Well, there could be written much more and many photos attached, but instead of that, I would rather prefer to recommend a movie to all who like to enjoy Istanbul in a humoristic and entertaining way: The title of the movie, a criminal comedy, is just "TOPKAPI", and it is certainly available in many online DVD or VHS shops. The elderly among us will recall it. It was produced somewhen in the 60's with starring Maximilian Schell as a smart burglar, Melina Mercouri as his bride, and Peter Ustinov, their clumsy and reluctant assistant. The movie has been produced chiefly in Istanbul and shows a lot of views. The plot is generally the following: Melina Mercouri and Maximilian Schell are planning to steal the Sultan's dagger from the Topkapı Museum, covered over and over with invaluably precious emeralds. As the floor of the museum is fitted with alarm sensors overnight, it is not possible to reach the glass cupboard on the traditional way. So they hire two trapeze artists, which are supposed to lower themselves down to the cupboard through a hatch in the roof of the museum, thus without touching the floor at all. A real problem to be solved was Ahırkapı Lighthouse. Up to the present day the beam of its light sweeps every six seconds along the whole eastern walls of the Topkapı Serail and illuminates them brightly. Thus the artists and Peter Ustinov (whose job was to stand by the climbing rope) could not remain undiscovered during their mission. But Melina Mercouri had the idea to visit the lighthouse warden of Ahırkapı and invited him for a game of "tavla" (... not Backgammon!). No Turk can withstand such an invitation, and certainly not from a charming lady. Whilst they are playing and the artists start their way up the façade, Maximilian Schell enters the chamber where the gear and machinery for turning the lens of the lighthouse is located. He stops the gearwheels for several minutes, just in the moment when the beam is directed towards the sea instead towards Topkapı Serail. All goes well and the artists manage to steal the dagger. But at the very end, however, all of them get caught.
More I do not tell, get the movie and have a look yourself. You will understand why the gloomy chief of Istanbul's Secret Police after having all of them arrested and being asked by them how he could find out despite all was so perfectly planned - simply replied:
"A small bird has chirped it into my ears..."
I do not believe this really happened, but the movie is entertaining and shows a lot of Istanbul. And the actors are certainly not worse than our modern ones, - to my old fashioned opinion even better and for my taste the movie has a far higher entertainment value than all this modern hi-tech stuff, ... and its production did certainly not cost hundreds of millions of Dollars.
Well, this was my Istanbul confluence. Finally I say:
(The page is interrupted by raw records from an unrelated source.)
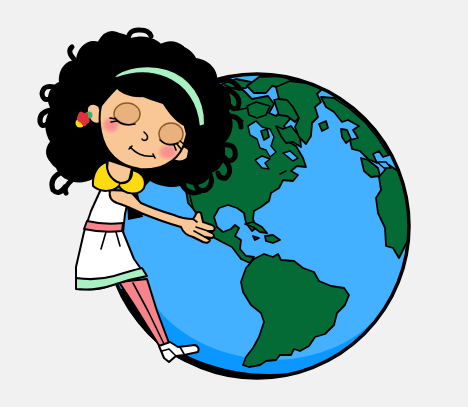
<!DOCTYPE html>
<html lang="en">
<head>
<meta charset="utf-8">
<title>Girl hugging the Earth</title>
<style>
:root{--paper:#f1f1f1;--ink:#000;--sea:#43b1ff;--sea-shade:#0a97ff;--land:#056b36;--skin:#f9c696;--lid:#e9b27d;--lid-line:#8a5a2c;--blush:#f98a8f;--mint:#a9f0c3;--yellow:#fbdc12;--pink:#f8848b;--red:#e0323c;--white:#fff}
html,body{margin:0;background:var(--paper);overflow:hidden}
svg{display:block;width:468px;height:407px}
.line{stroke:var(--ink);stroke-width:2;stroke-linejoin:round;stroke-linecap:round}
.stroke{fill:none;stroke:var(--ink);stroke-width:1.6;stroke-linecap:round;stroke-linejoin:round}
.land{fill:var(--land);stroke:var(--ink);stroke-width:1.8;stroke-linejoin:round}
.water{fill:var(--sea);stroke:var(--ink);stroke-width:1.5;stroke-linejoin:round}
.skin{fill:var(--skin)}
.white{fill:var(--white)}
.mint{fill:var(--mint)}
.pink{fill:var(--pink)}
.yellow{fill:var(--yellow)}
.hair{fill:var(--ink)}
.lock{fill:none;stroke:var(--ink);stroke-width:5;stroke-linecap:round}
.lid{fill:var(--lid);stroke:var(--lid-line);stroke-width:1.5}
</style>
</head>
<body>
<svg viewBox="0 0 468 407" role="img" aria-label="A smiling girl with curly black hair hugging a globe">
<defs>
<clipPath id="globe-clip"><circle cx="257" cy="226" r="151"/></clipPath>
<radialGradient id="blush"><stop offset="0" stop-color="#f98a8f"/><stop offset=".5" stop-color="#f98a8f" stop-opacity=".8"/><stop offset="1" stop-color="#f98a8f" stop-opacity="0"/></radialGradient>
</defs>
<rect width="468" height="407" fill="var(--paper)"/>

<g id="globe">
<circle cx="257" cy="226" r="153" fill="var(--sea-shade)"/>
<g clip-path="url(#globe-clip)">
<path fill="var(--sea)" d="M122 170C118 232 132 286 169 321C205 354 264 368 312 355C350 345 374 326 394 296L430 220L390 60H180Z"/>
<g id="north-america">
<path class="land" d="M178 112L202 92L222 87L243 90L252 99L268 96L274 104L269 113L276 116L285 108L290 119L284 126L290 134L287 141L296 146L303 158L306 167L297 166L291 171L298 175L293 181L283 180L279 188L271 193L269 201L261 207L254 211L253 219L256 228L252 231L246 223L244 213L237 208L228 205L219 208L214 217L217 227L223 232L231 229L235 225L239 228L235 236L241 240L240 249L246 256L254 257L250 263L241 259L232 247L222 242L211 236L203 227L196 212L188 203L186 190Z"/>
<path class="water" d="M248 126L256 121L262 127L270 129L274 137L271 146L276 152L270 157L266 150L260 148L257 139L250 135Z"/>
<path class="water" d="M255 160L262 156L270 159L265 163L269 169L262 168Z"/>
<path class="water" d="M283 153L290 151L298 158L293 161Z"/>
<path class="stroke" d="M229 106L238 110L247 108M234 116L243 121M286 171L280 174M190 196L193 208L202 224"/>
</g>
<g id="arctic-islands">
<path class="land" d="M222 84L236 79L251 82L246 88L232 88Z"/>
<path class="land" d="M247 86L259 77L281 76L294 81L284 88L272 86L266 93L254 93Z"/>
<path class="land" d="M247 106L256 102L270 106L266 115L257 118L249 115Z"/>
<path class="land" d="M274 100L285 97L293 104L300 116L295 122L287 116L279 115Z"/>
<path class="land" d="M261 131L267 129L269 137L264 140Z"/>
<path class="land" d="M276 126L283 129L291 126L300 137L301 147L293 142L286 143L281 136Z"/>
</g>
<path id="greenland" class="land" d="M276 87L290 81L306 83L322 89L317 94L321 102L315 107L318 117L312 123L311 136L306 144L299 137L295 127L299 118L293 107L287 100L279 99Z"/>
<g id="caribbean">
<path class="land" d="M245 224L253 222L262 227L267 233L260 232L253 227Z"/>
<path class="land" d="M265 236L273 235L280 240L273 243L266 241Z"/>
<path class="land" d="M253 236L259 238L255 240Z"/>
</g>
<path id="south-america" class="land" d="M246 268L254 259L264 254L273 257L278 254L281 260L294 261L303 268L314 272L319 281L331 286L344 288L349 295L345 305L337 313L334 325L325 334L315 337L309 346L300 351L294 349L291 355L280 355L276 360L266 361L260 365L249 367L243 365L246 357L253 348L259 337L264 322L261 313L251 305L243 292L241 282Z"/>
<g id="europe-and-africa">
<path class="land" d="M321 97L334 98L349 108L365 122L378 138L389 155L383 157L379 151L373 154L377 163L368 159L360 151L352 149L350 140L358 138L353 130L359 126L348 120L342 122L334 112L326 107Z"/>
<path class="land" d="M319 124L326 121L328 128L322 131Z"/>
<path class="land" d="M341 129L347 130L351 139L346 143L342 137Z"/>
<path class="land" d="M361 158L368 160L378 168L380 176L371 177L364 171Z"/>
<path class="land" d="M379 177L389 165L398 171L409 201V238L404 248L399 258L393 248L386 246L385 228L378 213L376 198L381 190Z"/>
<path class="water" d="M377 162L386 162L391 168L384 168Z"/>
</g>
</g>
<circle cx="257" cy="226" r="152" fill="none" stroke="var(--ink)" stroke-width="3.5"/>
<path fill="var(--ink)" d="M119 290C133 322 158 351 190 364C225 380 270 383 310 370C270 378 232 374 197 360C164 346 138 318 124 288Z"/>
</g>

<g id="legs">
<path class="line pink" d="M119 282L136 308L160 347L169 343L157 311L147 279Z"/>
<path class="stroke" d="M133 283L148 311L164 344"/>
<path class="line white" d="M159 346L170 342L178 347L195 345Q200 347 198 352L184 355L176 356L169 362L164 358Z"/>
<path class="stroke" d="M162 351L169 349L176 356M180 347L184 354"/>
</g>

<g id="back-hair">
<path class="hair" d="M93 179C78 187 60 180 56 168C47 162 46 150 51 143C43 132 44 117 51 109C44 98 50 86 59 82C58 69 66 60 76 60C77 47 88 38 99 42C107 32 121 30 131 38C144 34 157 38 163 46C177 41 191 48 196 58C210 60 219 71 217 82C230 87 234 101 229 111C236 123 232 137 224 143C228 157 222 170 211 173C208 184 196 188 187 183C177 190 160 187 150 181L138 194Z"/>
<path class="lock" d="M58 88Q43 83 42 94Q43 101 49 99M51 110Q39 112 40 122Q42 128 47 124M52 143Q44 154 55 163M60 173Q49 179 53 190Q59 196 65 187M72 180Q63 188 66 193M76 61Q66 52 72 47M100 43Q107 30 118 35M128 41Q128 29 140 30Q149 30 151 36M160 47Q172 40 182 48M216 82Q231 76 239 88M228 90Q242 96 238 107Q234 111 230 106M230 116Q241 117 241 127M223 145Q237 143 235 157Q230 164 225 158M222 158Q235 169 226 178Q219 179 218 173M209 172Q215 184 206 190Q198 192 196 186M181 183Q188 196 199 192"/>
<path class="hair" d="M120 184Q128 201 128 220L143 217L136 184Z"/>
</g>

<g id="dress">
<path class="line white" d="M101 189L91 211L84 232L76 267L76 288Q94 292 112 285Q130 279 146 276L134 259L123 232L125 214L130 192Z"/>
<path class="line mint" d="M76 278Q96 281 114 276Q130 271 142 268L147 276Q130 279 113 285Q95 291 76 289Z"/>
<path class="line pink" d="M87 221Q104 225 123 223L122 231Q102 233 84 229Z"/>
<path class="stroke" d="M106 232L101 249M116 232L120 246"/>
</g>

<g id="arm">
<path class="line skin" d="M110 190Q108 200 117 203Q127 206 141 213Q163 222 181 227Q184 235 193 237L203 242Q209 244 210 240L205 237L212 238Q216 236 212 233L208 231L213 231Q217 228 212 225L203 222L201 213Q197 210 195 216L193 219Q183 219 174 215Q154 209 141 203L130 191Z"/>
<path class="stroke" d="M196 227L208 231M194 231L205 237M193 219L197 222"/>
</g>

<g id="collar">
<path class="line skin" d="M108 160L106 176Q117 187 129 181L132 168Z"/>
<path class="line yellow" d="M107 162C98 164 92 174 93 186C101 193 112 192 119 186C124 195 139 196 144 188C147 179 142 172 132 170C133 179 127 184 120 183C111 180 106 172 107 162Z"/>
<path class="stroke" d="M119 186L120 183"/>
</g>

<g id="head">
<path class="line skin" d="M101 108C92 99 84 106 88 115C90 123 96 126 101 122Z"/>
<path class="line skin" d="M172 150C182 142 192 148 189 156C185 164 174 162 168 157Z"/>
<path class="line skin" d="M111 83C102 96 97 112 101 132C105 153 119 166 140 169C160 171 176 162 183 147C188 134 190 121 187 110C164 104 136 94 111 83Z"/>
<ellipse cx="111" cy="125" rx="10" ry="9" fill="url(#blush)"/>
<ellipse cx="168" cy="152" rx="11" ry="9" fill="url(#blush)"/>
<g id="closed-eyes">
<ellipse class="lid" cx="127" cy="114" rx="13" ry="11"/>
<ellipse class="lid" cx="171" cy="134" rx="12" ry="11"/>
<path class="stroke" d="M115 118Q122 127 135 124M116 119L110 118M117 121L111 122M160 140Q167 147 178 143M177 144L181 149M180 141L185 145M174 145L176 150"/>
</g>
<path class="stroke" d="M144 132Q150 137 146 140Q143 141 142 139"/>
<path class="stroke" d="M130 147Q140 158 154 156M129 149L132 146M153 154L155 158"/>
</g>

<g id="front-hair">
<path class="hair" d="M99 110C96 96 101 84 109 76C123 61 148 57 170 65C195 73 212 94 214 117C216 137 209 156 196 164C191 160 190 154 190 147C188 140 185 132 184 126C175 122 164 108 157 93C145 100 126 98 117 89C111 95 105 102 99 110Z"/>
<path class="hair" d="M184 126C188 137 190 148 186 160C181 169 174 169 165 170C176 180 197 180 207 168L213 126Z"/>
<path class="line mint" d="M113 77C124 67 148 63 167 69C190 76 206 98 205 125L199 127C197 103 185 86 166 78C149 71 131 73 117 78Z"/>
</g>

<g id="earring">
<circle cx="89" cy="115" r="3.5" fill="#35b56a"/>
<circle cx="80" cy="123" r="4.5" class="yellow"/>
<path fill="var(--red)" d="M78 115Q80 109 84 113Q89 111 88 117Q92 121 87 124Q84 129 81 123Q75 121 78 115Z"/>
</g>
</svg>
</body>
</html>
Teşekkür ederim (many thanks), Sector Kadıköy Traffic Control, for your "understanding" and not having shot onto me with heavy artillery when I did not follow your speed instructions properly this morning before sunrise... ;-)